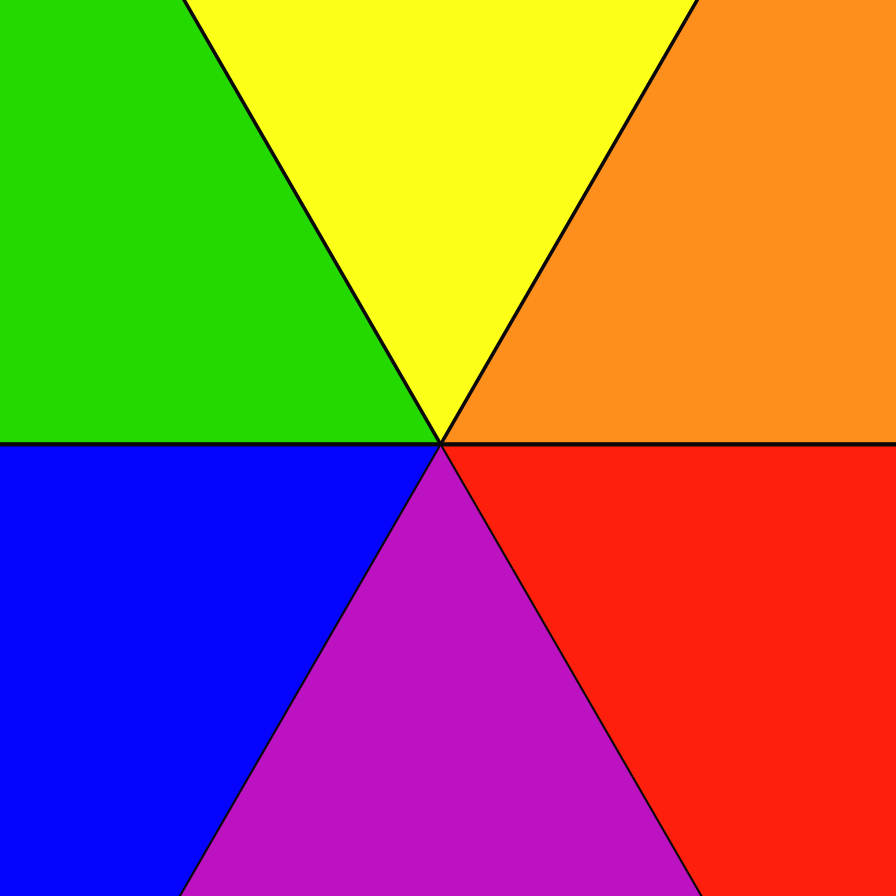
A Shadertoy shader for this background:

```glsl
// Six flat colour wedges of 60 degrees meet just off the canvas centre.
// The polar angle picks each wedge's colour; dark rays, drawn as
// antialiased distance fields, separate the wedges.

const float SECTOR = radians(60.0);
const vec2 HUB = vec2(0.4918, 0.5041);
const vec3 INK = vec3(0.04, 0.03, 0.03);

const vec3 ORANGE = vec3(1.00, 0.56, 0.11);
const vec3 YELLOW = vec3(0.99, 1.00, 0.09);
const vec3 GREEN  = vec3(0.14, 0.85, 0.00);
const vec3 BLUE   = vec3(0.02, 0.02, 1.00);
const vec3 PURPLE = vec3(0.74, 0.07, 0.76);
const vec3 RED    = vec3(1.00, 0.12, 0.05);

// Wedge colours run counterclockwise from the right-hand ray.
vec3 wedgeColor(int index) {
    vec3 palette[6] = vec3[6](ORANGE, YELLOW, GREEN, BLUE, PURPLE, RED);
    return palette[index];
}

int wedgeIndex(vec2 p) {
    float turn = mod(atan(p.y, p.x) / SECTOR + 6.0, 6.0);
    return min(int(turn), 5);
}

// Distance from p to a ray leaving the hub at the given angle.
float rayDistance(vec2 p, float angle) {
    vec2 dir = vec2(cos(angle), sin(angle));
    return length(p - dir * max(dot(p, dir), 0.0));
}

// Horizontal rays are heaviest, lower diagonals are finest.
float rayHalfWidth(int index) {
    if (index % 3 == 0) return 0.0024;
    return index < 3 ? 0.0020 : 0.0012;
}

float coverage(float signedDistance, float pixel) {
    return clamp(0.5 - signedDistance / pixel, 0.0, 1.0);
}

void mainImage(out vec4 fragColor, in vec2 fragCoord) {
    vec2 p = fragCoord / iResolution.xy - HUB;
    p.x *= iResolution.x / iResolution.y;
    float pixel = 1.0 / iResolution.y;

    // Flat wedges
    vec3 color = wedgeColor(wedgeIndex(p));

    // Dividing rays
    float ink = 0.0;
    for (int i = 0; i < 6; i++) {
        float edge = rayDistance(p, float(i) * SECTOR) - rayHalfWidth(i);
        ink = max(ink, coverage(edge, pixel));
    }

    fragColor = vec4(mix(color, INK, ink), 1.0);
}
```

◆ ◆ ◆ ◆

§ **Exercise goal**
Instructions for the listing above: set down every entry exactly and drop any image.

§ **Response box**
A Shadertoy shader for this background:

```glsl
// Six flat colour wedges of 60 degrees meet just off the canvas centre.
// The polar angle picks each wedge's colour; dark rays, drawn as
// antialiased distance fields, separate the wedges.

const float SECTOR = radians(60.0);
const vec2 HUB = vec2(0.4918, 0.5041);
const vec3 INK = vec3(0.04, 0.03, 0.03);

const vec3 ORANGE = vec3(1.00, 0.56, 0.11);
const vec3 YELLOW = vec3(0.99, 1.00, 0.09);
const vec3 GREEN  = vec3(0.14, 0.85, 0.00);
const vec3 BLUE   = vec3(0.02, 0.02, 1.00);
const vec3 PURPLE = vec3(0.74, 0.07, 0.76);
const vec3 RED    = vec3(1.00, 0.12, 0.05);

// Wedge colours run counterclockwise from the right-hand ray.
vec3 wedgeColor(int index) {
    vec3 palette[6] = vec3[6](ORANGE, YELLOW, GREEN, BLUE, PURPLE, RED);
    return palette[index];
}

int wedgeIndex(vec2 p) {
    float turn = mod(atan(p.y, p.x) / SECTOR + 6.0, 6.0);
    return min(int(turn), 5);
}

// Distance from p to a ray leaving the hub at the given angle.
float rayDistance(vec2 p, float angle) {
    vec2 dir = vec2(cos(angle), sin(angle));
    return length(p - dir * max(dot(p, dir), 0.0));
}

// Horizontal rays are heaviest, lower diagonals are finest.
float rayHalfWidth(int index) {
    if (index % 3 == 0) return 0.0024;
    return index < 3 ? 0.0020 : 0.0012;
}

float coverage(float signedDistance, float pixel) {
    return clamp(0.5 - signedDistance / pixel, 0.0, 1.0);
}

void mainImage(out vec4 fragColor, in vec2 fragCoord) {
    vec2 p = fragCoord / iResolution.xy - HUB;
    p.x *= iResolution.x / iResolution.y;
    float pixel = 1.0 / iResolution.y;

    // Flat wedges
    vec3 color = wedgeColor(wedgeIndex(p));

    // Dividing rays
    float ink = 0.0;
    for (int i = 0; i < 6; i++) {
        float edge = rayDistance(p, float(i) * SECTOR) - rayHalfWidth(i);
        ink = max(ink, coverage(edge, pixel));
    }

    fragColor = vec4(mix(color, INK, ink), 1.0);
}
```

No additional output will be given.